Huntington’s disease (HD) is an inherited, degenerative brain disorder named after physician George Huntington, who first described the illness in 1872. It is also sometimes referred to as Huntington’s chorea, from a Greek word meaning “dance”, referring to the characteristic movement disorder that is a part of the illness. In 1993, scientists identified the gene that causes HD, huntington, and found this gene has a polyglutamine (CAG) expansion.
About 30,000 people in North America have HD, and another 150,000 are considered “at risk” for inheriting the illness because they have (or had) a parent with HD. Most develop HD by middle adult life, but about 10% will have onset prior to age 20 (juvenile HD) and another 10% after age 55. Men and women are equally likely to inherit the gene and develop the illness. HD can affect people of all ethnic groups, but is more common among those of European descent. There are currently no FDA approved treatments for HD.

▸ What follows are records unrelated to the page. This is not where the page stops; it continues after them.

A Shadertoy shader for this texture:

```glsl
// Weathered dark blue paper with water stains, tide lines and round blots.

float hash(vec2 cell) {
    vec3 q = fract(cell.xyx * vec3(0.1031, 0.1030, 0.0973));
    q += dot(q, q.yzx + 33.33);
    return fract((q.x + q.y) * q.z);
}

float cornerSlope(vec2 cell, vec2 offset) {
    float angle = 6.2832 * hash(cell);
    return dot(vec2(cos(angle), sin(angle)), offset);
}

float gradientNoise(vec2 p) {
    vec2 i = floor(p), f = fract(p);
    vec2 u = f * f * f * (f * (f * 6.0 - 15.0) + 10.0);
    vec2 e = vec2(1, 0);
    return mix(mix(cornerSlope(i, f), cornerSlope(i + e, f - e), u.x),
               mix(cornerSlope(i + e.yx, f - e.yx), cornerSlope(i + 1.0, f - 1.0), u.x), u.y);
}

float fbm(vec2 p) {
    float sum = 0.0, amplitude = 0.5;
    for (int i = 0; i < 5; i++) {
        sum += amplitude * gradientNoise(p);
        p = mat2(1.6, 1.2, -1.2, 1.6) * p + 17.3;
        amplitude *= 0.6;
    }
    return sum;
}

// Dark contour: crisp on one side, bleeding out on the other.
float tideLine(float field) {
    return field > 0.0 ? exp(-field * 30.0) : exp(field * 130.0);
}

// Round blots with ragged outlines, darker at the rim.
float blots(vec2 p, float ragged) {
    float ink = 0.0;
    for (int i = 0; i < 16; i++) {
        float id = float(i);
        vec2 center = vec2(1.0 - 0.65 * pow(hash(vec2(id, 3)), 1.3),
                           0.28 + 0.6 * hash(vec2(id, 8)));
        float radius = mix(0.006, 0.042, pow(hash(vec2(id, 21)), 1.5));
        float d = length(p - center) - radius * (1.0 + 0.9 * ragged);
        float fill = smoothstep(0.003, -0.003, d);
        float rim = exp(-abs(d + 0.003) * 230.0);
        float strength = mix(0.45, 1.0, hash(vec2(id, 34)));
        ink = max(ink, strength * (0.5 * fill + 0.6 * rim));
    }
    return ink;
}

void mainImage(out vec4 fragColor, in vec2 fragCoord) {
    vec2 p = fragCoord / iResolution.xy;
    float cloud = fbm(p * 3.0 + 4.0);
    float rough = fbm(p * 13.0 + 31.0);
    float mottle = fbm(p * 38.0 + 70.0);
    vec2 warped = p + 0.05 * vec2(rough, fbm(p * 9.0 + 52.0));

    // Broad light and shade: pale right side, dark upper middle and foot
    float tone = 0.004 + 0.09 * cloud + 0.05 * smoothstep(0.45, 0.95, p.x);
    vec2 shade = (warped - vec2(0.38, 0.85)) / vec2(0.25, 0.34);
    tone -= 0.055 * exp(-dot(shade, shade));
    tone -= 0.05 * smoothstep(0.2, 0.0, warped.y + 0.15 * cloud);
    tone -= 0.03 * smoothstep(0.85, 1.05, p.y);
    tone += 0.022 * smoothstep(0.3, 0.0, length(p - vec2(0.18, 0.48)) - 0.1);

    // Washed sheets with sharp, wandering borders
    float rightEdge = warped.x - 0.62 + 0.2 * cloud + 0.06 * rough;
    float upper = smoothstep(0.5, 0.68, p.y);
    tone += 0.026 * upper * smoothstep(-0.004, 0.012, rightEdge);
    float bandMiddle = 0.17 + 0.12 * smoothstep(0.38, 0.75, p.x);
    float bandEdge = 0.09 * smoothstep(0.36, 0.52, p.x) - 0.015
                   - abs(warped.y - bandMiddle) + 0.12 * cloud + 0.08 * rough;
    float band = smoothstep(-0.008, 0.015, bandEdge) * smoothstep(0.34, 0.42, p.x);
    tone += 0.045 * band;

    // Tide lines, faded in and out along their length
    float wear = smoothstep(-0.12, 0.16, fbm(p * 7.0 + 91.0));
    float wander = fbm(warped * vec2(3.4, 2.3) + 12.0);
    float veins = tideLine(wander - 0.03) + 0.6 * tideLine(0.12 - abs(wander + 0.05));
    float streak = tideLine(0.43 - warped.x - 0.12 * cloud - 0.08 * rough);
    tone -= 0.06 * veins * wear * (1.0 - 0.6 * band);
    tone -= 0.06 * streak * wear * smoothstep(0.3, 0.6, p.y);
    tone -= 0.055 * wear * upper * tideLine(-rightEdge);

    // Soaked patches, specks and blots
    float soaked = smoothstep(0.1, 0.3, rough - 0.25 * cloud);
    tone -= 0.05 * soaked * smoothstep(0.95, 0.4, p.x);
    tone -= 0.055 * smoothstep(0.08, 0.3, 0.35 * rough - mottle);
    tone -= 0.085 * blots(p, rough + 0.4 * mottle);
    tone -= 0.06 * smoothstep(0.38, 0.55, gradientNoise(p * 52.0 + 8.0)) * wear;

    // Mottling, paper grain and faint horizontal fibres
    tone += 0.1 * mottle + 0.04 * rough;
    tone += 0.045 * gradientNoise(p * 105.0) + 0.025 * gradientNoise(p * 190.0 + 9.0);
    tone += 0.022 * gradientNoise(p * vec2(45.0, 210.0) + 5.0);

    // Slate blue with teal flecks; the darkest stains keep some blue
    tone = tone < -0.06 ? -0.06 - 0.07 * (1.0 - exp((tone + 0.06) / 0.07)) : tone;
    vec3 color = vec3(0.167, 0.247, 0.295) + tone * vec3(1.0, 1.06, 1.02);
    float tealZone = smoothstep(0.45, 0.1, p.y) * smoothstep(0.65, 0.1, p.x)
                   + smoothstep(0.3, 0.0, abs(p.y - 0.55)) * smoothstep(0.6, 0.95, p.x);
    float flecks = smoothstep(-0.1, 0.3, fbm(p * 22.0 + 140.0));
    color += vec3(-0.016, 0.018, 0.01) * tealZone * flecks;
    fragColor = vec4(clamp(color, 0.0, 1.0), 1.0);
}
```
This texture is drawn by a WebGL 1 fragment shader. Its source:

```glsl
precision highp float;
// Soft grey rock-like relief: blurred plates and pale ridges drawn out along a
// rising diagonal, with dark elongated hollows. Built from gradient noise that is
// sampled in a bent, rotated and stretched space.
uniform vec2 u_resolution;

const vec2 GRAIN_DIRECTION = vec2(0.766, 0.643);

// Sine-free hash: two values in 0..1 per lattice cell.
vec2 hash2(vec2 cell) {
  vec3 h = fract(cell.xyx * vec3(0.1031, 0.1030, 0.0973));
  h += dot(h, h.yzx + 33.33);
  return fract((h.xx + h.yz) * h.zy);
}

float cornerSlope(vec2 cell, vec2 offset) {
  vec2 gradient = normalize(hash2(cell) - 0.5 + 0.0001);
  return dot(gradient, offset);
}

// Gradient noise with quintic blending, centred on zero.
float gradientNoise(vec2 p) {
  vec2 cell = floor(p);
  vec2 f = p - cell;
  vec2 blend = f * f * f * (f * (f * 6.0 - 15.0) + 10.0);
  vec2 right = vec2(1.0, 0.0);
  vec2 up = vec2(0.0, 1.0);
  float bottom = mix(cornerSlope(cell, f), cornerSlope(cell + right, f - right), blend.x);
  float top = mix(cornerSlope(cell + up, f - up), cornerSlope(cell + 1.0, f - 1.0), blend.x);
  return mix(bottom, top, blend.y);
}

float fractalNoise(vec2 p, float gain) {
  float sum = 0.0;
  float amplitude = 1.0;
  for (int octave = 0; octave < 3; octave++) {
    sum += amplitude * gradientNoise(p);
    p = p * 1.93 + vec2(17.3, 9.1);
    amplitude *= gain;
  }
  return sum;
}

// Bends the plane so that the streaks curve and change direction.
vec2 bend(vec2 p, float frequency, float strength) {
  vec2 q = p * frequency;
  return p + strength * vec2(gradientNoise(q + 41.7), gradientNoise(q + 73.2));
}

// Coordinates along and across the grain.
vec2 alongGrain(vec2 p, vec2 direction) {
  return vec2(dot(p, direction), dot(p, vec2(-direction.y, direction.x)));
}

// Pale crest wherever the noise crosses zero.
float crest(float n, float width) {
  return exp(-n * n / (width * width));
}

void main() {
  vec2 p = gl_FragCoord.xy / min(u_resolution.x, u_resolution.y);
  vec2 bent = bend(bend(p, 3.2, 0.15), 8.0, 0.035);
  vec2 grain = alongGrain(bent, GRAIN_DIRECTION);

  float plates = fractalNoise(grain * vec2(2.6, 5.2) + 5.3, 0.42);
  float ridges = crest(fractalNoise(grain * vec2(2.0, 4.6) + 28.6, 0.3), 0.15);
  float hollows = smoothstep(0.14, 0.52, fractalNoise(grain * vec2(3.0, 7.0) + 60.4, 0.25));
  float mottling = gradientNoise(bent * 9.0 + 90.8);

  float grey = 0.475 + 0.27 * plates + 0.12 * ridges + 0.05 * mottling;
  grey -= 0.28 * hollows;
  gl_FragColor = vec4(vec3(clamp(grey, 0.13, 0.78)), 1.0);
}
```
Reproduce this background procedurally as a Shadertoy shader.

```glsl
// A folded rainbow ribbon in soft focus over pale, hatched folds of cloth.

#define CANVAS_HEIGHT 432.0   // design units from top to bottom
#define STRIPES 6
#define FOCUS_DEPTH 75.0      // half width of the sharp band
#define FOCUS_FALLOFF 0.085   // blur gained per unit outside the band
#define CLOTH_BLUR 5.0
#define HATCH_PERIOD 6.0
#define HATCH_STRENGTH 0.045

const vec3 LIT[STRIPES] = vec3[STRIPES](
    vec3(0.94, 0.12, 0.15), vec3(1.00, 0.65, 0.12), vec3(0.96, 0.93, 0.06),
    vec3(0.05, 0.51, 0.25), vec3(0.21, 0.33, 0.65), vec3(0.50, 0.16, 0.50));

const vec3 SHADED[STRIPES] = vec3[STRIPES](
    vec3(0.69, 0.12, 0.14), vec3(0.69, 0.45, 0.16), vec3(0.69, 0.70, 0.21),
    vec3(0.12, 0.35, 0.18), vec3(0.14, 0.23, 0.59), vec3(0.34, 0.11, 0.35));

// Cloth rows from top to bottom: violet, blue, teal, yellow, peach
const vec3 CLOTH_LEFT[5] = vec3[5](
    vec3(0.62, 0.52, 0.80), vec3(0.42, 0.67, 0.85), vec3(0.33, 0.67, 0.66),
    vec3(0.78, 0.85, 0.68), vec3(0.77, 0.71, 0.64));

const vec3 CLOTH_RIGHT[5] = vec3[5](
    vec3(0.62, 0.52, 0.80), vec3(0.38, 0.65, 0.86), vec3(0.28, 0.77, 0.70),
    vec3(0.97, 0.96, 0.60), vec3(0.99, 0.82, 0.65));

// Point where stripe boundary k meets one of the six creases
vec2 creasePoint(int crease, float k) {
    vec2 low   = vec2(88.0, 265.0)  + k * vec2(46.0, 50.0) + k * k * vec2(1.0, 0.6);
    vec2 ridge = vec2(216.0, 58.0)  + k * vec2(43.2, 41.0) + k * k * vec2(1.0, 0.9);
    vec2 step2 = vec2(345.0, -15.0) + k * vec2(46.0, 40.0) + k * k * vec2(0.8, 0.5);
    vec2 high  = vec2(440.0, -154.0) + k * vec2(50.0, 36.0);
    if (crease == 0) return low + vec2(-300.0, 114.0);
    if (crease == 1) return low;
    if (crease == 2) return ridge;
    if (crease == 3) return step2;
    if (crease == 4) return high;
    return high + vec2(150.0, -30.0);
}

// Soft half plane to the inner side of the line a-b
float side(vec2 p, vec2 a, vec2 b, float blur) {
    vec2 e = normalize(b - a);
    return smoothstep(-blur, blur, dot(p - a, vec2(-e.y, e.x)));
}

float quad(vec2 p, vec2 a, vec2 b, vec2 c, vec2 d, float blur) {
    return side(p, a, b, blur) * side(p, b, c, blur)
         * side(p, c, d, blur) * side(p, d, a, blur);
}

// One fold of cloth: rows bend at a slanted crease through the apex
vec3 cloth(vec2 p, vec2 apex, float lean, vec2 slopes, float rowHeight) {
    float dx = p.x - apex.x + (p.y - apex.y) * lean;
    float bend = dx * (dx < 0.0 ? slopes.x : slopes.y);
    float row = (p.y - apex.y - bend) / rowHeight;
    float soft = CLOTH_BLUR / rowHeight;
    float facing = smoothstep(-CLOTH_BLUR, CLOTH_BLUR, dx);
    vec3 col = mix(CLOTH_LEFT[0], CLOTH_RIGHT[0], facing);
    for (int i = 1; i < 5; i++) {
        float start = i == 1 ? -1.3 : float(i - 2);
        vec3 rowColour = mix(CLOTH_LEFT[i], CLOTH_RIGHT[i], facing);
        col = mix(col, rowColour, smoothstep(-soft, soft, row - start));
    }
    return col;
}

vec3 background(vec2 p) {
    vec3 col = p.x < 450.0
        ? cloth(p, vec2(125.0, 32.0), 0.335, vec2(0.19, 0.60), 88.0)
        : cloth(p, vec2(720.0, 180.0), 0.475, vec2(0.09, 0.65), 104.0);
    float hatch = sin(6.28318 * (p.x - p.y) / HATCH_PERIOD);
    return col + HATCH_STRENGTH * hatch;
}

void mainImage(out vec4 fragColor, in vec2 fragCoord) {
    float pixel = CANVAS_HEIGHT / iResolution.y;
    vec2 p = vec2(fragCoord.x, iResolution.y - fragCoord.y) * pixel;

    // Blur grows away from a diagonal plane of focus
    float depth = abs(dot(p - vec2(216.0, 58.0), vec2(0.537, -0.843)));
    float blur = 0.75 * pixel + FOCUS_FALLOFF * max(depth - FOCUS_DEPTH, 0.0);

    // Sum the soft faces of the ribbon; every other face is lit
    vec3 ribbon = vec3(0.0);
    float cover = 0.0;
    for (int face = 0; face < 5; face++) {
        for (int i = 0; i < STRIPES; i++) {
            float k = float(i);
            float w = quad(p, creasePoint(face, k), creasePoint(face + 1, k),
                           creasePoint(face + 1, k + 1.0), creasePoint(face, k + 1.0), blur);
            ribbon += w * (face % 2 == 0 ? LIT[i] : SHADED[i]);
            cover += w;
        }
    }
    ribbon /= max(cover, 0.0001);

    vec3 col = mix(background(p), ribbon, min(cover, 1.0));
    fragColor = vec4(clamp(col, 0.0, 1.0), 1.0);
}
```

One of EnVivo’s Huntington’s Disease programs is based on developing inhibitors to histone deacetylase (HDAC). HDAC inhibitors are being widely studied for use as cancer treatments and recently have also shown promise in mouse and invertebrate models of HD. EnVivo’s second Huntington’s Disease program is based on a repurposed generic drug that also has neuroprotective properties in EnVivo’s transgenic Huntington’s disease Drosophila and mouse models.